So as of this week, I am officially the first ever Manager of Testing at Hyland Software. No, that isn’t what I was before; that was the Quality Assurance Manager of Workflow. Previously, I managed a team of testers responsible for a portion of the product. Now, well, now I have a giant list of responsibilities that I created. Oh, and instead of testers reporting to me, I have our two awesome internal QA Education team. (I will give you a dollar if either of you see and read this). Luckily, when I wrote my position plan, I didn’t attach time frames to most of these, so I don’t /have/ to get them all done this year.
Here are some of the responsibilities I will be focusing on:
– Study serious issues that make it into production to look for patterns that are correctable or reducible, on the Dev and Test side of things
– Promote testing internally – make our testers aware of the opportunities they have to improve their skills and help them become better testers
– Promote testing externally – continue to build a network of testers locally (and not), by promoting testing in my community, and by working to make Hyland a destination for career minded testers
– Attend conferences and training (at least four a year) – I booked 2014 out before I got this written into my position plan, but having it be “work time” will definitely help
– Review conferences and conference sessions and help choose who gets to go to what, and what they have to do with the things they learn when they get back
– Bring new testing ideas in to the company from conferences, meet ups, blogs, articles, books, and external training
– Create and run internal training on testing techniques and other needed skills
– Shadow new testers in the department to review their abilities and supply feedback to them and their manager
– Shadow teams in the department to offer feedback on their strengths and weaknesses and suggest or build specialized training for them
– Oh, and did I mention I wrote in 20% time to test?
As of right now, I am super overwhelmed. I haven’t even started yet and I already have a ton of ideas running through my head. First up, I need to create a short talk based on the results of two issues we found recently. Second I need to finish my talk for QA or the Highway (I promise Joe, I’ll have something). After that, it’s full on doing the awesome stuff.
Oh, and with this position change, I will be able to pay a little better attention to Twitter. I really do see that as one of my primary avenues for learning (about) new ideas.
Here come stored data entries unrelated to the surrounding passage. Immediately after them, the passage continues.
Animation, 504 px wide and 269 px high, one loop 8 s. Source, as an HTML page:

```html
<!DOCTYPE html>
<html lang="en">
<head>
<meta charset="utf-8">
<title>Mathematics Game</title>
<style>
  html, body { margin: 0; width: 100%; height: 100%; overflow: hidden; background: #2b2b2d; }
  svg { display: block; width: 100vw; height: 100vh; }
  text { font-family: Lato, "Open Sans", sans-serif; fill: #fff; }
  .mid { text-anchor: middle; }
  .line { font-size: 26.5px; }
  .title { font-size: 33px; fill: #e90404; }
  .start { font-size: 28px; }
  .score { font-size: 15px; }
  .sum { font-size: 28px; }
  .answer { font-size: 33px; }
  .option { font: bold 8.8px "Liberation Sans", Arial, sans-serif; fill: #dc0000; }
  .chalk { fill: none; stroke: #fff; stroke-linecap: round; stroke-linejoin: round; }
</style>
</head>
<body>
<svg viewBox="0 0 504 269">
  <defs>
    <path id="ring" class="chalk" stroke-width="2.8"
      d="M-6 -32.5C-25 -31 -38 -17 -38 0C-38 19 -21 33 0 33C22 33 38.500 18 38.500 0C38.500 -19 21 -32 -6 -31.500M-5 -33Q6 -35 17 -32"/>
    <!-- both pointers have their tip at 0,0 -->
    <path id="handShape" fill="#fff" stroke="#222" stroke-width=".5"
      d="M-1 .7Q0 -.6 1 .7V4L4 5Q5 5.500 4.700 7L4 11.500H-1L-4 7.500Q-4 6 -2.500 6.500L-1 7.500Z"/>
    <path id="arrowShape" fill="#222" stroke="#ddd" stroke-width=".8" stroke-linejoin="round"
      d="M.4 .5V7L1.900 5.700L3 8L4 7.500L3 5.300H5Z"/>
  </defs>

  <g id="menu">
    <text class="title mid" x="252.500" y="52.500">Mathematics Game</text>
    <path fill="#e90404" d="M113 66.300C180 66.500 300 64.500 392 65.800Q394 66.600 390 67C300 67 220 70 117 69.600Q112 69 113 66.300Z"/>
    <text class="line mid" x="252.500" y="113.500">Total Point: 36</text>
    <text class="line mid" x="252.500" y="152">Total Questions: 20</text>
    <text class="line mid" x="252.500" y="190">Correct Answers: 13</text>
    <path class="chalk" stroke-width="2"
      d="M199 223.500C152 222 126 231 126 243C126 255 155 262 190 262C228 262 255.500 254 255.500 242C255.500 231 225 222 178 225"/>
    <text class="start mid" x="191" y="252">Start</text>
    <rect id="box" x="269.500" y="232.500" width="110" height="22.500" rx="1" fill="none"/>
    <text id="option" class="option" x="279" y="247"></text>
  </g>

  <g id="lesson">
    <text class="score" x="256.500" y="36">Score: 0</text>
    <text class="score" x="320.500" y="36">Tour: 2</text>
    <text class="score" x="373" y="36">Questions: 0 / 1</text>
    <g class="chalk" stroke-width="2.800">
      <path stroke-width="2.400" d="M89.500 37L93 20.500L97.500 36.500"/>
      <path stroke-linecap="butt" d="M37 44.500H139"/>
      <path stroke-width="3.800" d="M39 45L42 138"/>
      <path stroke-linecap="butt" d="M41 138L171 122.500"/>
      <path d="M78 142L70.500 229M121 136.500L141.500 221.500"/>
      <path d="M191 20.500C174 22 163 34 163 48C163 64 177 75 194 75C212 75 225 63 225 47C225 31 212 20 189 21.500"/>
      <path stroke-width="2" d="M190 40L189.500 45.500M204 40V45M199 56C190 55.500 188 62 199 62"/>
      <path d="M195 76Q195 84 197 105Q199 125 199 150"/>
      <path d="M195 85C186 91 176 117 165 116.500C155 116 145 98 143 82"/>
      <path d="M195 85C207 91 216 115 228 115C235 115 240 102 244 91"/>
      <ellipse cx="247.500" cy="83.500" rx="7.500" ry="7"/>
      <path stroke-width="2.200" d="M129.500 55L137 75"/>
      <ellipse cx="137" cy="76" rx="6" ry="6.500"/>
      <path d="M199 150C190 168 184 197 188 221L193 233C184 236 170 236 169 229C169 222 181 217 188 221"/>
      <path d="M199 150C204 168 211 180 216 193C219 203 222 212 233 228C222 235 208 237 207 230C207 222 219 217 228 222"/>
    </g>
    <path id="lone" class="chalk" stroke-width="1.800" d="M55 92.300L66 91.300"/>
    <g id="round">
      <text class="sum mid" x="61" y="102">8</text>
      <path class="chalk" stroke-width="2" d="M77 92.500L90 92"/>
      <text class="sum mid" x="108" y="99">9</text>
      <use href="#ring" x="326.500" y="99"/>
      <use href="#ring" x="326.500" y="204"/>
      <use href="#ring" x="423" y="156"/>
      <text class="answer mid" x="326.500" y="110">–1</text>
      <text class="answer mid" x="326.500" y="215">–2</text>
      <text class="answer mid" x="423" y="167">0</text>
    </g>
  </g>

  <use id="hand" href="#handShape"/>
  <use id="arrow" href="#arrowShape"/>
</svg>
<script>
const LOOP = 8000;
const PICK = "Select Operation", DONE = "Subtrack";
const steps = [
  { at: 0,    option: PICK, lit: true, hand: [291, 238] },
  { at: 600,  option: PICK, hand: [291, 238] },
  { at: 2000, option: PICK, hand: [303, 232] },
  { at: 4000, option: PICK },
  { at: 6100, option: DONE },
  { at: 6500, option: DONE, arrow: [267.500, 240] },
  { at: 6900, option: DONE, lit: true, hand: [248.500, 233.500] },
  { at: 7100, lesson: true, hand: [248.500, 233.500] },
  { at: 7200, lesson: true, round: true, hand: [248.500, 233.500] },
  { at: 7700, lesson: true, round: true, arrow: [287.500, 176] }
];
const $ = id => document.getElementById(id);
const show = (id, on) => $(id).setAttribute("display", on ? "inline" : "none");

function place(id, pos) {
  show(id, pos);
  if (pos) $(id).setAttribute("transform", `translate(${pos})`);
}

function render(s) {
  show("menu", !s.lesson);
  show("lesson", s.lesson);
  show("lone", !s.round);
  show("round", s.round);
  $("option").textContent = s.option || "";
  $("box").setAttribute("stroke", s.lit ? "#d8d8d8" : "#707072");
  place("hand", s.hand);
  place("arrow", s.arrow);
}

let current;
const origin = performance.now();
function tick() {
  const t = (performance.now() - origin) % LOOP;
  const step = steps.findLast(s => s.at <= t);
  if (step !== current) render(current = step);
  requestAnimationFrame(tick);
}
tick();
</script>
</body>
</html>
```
Thank you again to everyone that helped me over the past couple of months. And thank you in advance to everyone that I will be asking for help in the future.